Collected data
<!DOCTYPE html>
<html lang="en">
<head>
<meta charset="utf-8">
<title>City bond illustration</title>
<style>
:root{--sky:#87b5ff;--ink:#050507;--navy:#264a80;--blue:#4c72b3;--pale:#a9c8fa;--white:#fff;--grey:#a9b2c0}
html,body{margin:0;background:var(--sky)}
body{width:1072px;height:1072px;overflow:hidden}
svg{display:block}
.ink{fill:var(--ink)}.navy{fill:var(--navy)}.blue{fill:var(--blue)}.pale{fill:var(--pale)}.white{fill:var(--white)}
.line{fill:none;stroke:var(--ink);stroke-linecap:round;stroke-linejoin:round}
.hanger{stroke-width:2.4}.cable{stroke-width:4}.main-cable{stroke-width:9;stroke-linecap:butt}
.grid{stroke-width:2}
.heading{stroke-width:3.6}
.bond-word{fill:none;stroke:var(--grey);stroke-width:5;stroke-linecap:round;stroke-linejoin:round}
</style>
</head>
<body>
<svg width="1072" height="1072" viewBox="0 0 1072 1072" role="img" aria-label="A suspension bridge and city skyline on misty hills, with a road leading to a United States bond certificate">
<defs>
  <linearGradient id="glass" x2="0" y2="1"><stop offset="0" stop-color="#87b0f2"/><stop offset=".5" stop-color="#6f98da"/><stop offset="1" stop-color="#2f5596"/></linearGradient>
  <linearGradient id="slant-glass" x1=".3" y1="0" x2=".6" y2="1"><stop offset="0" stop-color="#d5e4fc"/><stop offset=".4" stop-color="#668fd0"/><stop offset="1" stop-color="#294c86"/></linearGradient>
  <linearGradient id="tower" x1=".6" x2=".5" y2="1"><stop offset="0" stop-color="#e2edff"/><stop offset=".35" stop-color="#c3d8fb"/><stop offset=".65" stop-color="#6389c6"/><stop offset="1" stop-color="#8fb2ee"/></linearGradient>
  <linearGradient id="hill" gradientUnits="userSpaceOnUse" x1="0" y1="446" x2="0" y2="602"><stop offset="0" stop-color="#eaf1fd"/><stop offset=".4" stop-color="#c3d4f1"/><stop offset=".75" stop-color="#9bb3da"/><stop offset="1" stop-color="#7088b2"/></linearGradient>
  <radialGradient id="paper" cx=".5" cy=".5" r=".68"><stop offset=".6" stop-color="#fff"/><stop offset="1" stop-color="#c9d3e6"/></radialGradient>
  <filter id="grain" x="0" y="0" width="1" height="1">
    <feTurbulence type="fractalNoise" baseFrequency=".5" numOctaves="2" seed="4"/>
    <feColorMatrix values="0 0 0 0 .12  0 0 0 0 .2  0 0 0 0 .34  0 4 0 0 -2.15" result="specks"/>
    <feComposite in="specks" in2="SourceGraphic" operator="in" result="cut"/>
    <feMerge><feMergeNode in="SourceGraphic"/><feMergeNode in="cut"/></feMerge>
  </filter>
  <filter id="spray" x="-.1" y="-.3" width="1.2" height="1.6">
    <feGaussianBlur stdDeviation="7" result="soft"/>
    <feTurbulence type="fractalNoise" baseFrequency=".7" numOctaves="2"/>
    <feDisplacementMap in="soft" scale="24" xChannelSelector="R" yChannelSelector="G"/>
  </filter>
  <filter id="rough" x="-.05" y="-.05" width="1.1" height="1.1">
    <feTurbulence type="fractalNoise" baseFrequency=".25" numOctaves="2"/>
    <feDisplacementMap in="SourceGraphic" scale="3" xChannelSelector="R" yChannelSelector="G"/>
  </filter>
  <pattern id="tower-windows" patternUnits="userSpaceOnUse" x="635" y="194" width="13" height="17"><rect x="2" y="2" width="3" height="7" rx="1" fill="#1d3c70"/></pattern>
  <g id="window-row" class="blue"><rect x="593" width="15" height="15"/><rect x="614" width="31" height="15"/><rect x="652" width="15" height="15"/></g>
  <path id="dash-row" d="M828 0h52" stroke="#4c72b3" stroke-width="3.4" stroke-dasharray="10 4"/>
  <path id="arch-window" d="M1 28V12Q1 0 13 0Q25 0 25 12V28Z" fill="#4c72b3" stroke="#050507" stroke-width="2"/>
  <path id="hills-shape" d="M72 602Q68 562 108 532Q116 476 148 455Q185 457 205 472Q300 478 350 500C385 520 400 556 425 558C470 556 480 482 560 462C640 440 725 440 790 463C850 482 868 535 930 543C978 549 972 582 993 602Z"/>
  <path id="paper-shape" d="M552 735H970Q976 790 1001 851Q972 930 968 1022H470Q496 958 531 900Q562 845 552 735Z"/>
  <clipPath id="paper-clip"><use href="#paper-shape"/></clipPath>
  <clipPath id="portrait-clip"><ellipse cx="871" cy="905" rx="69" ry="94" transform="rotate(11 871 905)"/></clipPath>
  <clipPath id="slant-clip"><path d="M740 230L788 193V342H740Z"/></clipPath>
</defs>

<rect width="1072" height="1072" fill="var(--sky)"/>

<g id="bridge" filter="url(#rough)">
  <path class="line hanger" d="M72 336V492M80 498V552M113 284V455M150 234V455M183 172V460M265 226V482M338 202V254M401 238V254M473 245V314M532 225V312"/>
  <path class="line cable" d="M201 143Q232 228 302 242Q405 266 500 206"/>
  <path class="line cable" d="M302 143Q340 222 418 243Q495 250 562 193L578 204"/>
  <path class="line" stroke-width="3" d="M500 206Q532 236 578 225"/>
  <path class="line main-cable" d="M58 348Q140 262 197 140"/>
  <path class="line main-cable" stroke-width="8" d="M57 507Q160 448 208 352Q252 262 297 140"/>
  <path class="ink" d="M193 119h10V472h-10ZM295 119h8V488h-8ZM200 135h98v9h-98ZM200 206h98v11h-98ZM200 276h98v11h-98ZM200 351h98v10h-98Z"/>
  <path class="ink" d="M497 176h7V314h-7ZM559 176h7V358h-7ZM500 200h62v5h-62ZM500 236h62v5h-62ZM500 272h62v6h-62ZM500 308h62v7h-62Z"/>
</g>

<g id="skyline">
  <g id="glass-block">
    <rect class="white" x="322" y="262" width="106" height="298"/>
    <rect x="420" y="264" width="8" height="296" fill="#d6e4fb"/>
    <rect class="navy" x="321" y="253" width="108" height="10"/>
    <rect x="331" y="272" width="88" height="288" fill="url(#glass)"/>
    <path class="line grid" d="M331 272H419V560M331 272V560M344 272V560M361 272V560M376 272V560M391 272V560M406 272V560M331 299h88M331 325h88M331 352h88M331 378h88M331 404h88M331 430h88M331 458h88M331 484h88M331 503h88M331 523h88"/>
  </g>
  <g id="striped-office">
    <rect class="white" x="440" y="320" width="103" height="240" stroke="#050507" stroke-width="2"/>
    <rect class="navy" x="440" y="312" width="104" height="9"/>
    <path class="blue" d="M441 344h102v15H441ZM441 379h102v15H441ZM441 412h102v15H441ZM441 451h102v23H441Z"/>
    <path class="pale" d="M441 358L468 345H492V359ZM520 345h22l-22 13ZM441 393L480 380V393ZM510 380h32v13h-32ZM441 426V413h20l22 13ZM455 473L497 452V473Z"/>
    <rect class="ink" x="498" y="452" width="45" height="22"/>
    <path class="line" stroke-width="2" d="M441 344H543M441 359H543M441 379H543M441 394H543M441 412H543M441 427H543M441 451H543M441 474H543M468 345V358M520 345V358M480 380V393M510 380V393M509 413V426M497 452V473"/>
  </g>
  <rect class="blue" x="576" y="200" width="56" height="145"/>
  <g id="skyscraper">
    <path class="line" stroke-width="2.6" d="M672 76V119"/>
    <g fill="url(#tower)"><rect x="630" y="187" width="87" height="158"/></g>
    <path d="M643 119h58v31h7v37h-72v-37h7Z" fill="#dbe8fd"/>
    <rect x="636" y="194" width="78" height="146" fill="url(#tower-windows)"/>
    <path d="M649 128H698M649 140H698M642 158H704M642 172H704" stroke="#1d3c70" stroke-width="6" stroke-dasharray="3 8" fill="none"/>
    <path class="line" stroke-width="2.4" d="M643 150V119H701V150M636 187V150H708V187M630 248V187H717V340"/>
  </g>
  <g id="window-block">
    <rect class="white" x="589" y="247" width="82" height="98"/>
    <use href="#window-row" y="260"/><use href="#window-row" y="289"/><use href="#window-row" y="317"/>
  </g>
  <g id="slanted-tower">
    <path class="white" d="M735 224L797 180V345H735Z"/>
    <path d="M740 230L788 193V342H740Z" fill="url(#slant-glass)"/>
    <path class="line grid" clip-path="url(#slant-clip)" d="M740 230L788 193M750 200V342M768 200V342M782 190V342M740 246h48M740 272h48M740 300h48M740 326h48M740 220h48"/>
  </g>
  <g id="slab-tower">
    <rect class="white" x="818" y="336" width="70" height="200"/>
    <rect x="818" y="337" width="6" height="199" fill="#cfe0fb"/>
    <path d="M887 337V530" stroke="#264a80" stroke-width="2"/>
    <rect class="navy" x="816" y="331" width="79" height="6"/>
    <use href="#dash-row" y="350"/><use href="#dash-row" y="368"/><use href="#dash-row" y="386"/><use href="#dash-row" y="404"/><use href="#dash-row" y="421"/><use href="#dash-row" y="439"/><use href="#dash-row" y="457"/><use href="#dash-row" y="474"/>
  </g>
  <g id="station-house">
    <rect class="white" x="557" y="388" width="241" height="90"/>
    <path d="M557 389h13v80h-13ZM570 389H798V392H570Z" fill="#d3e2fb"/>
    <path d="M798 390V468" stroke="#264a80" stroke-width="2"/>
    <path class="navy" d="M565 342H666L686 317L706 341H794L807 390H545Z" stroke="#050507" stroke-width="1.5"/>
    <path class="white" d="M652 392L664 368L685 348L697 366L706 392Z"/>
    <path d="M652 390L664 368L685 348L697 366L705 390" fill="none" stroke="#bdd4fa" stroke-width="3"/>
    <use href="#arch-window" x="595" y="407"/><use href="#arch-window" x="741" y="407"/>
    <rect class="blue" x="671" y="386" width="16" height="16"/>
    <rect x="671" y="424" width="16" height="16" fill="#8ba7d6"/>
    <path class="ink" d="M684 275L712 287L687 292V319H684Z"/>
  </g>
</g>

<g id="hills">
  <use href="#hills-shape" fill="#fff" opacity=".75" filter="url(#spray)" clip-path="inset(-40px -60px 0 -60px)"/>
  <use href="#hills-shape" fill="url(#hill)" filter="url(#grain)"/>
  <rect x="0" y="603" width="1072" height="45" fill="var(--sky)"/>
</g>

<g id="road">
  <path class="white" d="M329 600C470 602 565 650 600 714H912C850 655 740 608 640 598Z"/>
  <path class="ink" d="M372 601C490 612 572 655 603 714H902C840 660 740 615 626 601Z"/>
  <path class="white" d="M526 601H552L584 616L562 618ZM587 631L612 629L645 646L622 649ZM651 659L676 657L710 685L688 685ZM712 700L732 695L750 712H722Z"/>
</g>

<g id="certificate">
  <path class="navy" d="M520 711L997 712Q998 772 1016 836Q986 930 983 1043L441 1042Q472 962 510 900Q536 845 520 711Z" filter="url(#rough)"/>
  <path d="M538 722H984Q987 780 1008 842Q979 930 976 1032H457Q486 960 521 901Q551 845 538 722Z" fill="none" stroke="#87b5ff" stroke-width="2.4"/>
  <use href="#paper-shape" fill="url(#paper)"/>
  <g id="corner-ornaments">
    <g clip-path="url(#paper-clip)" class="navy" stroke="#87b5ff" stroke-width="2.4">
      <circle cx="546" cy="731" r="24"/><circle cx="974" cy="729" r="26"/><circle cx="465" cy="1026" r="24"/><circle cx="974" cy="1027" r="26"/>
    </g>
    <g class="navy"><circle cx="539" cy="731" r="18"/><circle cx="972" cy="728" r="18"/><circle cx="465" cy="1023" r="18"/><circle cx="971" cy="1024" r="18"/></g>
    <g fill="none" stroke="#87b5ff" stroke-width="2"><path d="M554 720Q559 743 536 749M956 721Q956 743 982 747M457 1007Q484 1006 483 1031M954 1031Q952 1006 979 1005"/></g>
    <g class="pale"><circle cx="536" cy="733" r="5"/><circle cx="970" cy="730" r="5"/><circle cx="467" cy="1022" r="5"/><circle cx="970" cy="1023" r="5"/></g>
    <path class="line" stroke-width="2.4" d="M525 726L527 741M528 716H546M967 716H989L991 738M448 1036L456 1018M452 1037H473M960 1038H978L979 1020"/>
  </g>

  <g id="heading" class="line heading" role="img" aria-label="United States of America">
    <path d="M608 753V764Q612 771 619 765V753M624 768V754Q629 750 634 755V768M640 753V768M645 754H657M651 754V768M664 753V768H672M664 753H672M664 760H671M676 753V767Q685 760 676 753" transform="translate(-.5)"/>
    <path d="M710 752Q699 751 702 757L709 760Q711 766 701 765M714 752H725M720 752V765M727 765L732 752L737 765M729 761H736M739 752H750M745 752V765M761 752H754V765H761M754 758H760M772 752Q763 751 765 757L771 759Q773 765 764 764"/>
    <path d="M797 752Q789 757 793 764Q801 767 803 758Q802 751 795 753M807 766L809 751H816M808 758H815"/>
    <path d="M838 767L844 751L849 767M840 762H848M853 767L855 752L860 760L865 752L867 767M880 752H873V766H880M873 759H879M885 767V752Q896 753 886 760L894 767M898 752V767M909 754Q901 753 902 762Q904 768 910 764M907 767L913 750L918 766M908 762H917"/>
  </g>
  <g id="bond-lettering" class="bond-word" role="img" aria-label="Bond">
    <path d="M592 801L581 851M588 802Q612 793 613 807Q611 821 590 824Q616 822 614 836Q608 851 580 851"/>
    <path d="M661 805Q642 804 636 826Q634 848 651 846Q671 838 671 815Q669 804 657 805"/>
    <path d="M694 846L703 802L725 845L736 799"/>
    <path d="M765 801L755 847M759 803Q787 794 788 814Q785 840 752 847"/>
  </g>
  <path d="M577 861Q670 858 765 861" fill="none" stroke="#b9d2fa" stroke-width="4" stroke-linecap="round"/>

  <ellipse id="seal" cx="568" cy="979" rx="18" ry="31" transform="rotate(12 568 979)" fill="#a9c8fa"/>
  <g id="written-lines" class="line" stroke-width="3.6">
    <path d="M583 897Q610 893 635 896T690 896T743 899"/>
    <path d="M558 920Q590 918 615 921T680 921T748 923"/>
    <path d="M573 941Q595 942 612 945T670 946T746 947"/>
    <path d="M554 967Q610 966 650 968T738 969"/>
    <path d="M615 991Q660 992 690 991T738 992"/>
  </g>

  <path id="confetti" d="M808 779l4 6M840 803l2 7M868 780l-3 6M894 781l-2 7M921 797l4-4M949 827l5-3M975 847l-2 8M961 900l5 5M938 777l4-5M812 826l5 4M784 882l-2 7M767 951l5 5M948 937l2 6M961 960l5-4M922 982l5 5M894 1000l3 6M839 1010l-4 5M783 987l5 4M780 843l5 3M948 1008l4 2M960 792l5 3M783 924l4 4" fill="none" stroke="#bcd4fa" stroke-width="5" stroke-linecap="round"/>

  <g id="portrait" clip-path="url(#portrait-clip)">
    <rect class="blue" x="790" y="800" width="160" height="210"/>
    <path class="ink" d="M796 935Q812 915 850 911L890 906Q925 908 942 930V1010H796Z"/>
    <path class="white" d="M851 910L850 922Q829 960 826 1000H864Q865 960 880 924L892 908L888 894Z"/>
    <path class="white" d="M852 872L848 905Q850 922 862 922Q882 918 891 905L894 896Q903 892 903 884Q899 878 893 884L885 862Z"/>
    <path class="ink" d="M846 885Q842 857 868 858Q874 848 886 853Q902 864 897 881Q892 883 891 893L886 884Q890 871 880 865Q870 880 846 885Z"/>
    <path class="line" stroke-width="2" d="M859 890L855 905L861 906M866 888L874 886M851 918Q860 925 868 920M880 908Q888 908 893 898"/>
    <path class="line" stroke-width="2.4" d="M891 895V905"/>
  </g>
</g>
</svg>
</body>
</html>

WHAT THIS TASK INVOLVES:
When the line with "0 0 0 0 .34" is reached in the data above, start copying there, and copy each line exactly until the line with "28V12Q1 0 13" has been copied; copy nothing else.

EXPECTED OUTPUT:
    <feColorMatrix values="0 0 0 0 .12  0 0 0 0 .2  0 0 0 0 .34  0 4 0 0 -2.15" result="specks"/>
    <feComposite in="specks" in2="SourceGraphic" operator="in" result="cut"/>
    <feMerge><feMergeNode in="SourceGraphic"/><feMergeNode in="cut"/></feMerge>
  </filter>
  <filter id="spray" x="-.1" y="-.3" width="1.2" height="1.6">
    <feGaussianBlur stdDeviation="7" result="soft"/>
    <feTurbulence type="fractalNoise" baseFrequency=".7" numOctaves="2"/>
    <feDisplacementMap in="soft" scale="24" xChannelSelector="R" yChannelSelector="G"/>
  </filter>
  <filter id="rough" x="-.05" y="-.05" width="1.1" height="1.1">
    <feTurbulence type="fractalNoise" baseFrequency=".25" numOctaves="2"/>
    <feDisplacementMap in="SourceGraphic" scale="3" xChannelSelector="R" yChannelSelector="G"/>
  </filter>
  <pattern id="tower-windows" patternUnits="userSpaceOnUse" x="635" y="194" width="13" height="17"><rect x="2" y="2" width="3" height="7" rx="1" fill="#1d3c70"/></pattern>
  <g id="window-row" class="blue"><rect x="593" width="15" height="15"/><rect x="614" width="31" height="15"/><rect x="652" width="15" height="15"/></g>
  <path id="dash-row" d="M828 0h52" stroke="#4c72b3" stroke-width="3.4" stroke-dasharray="10 4"/>
  <path id="arch-window" d="M1 28V12Q1 0 13 0Q25 0 25 12V28Z" fill="#4c72b3" stroke="#050507" stroke-width="2"/>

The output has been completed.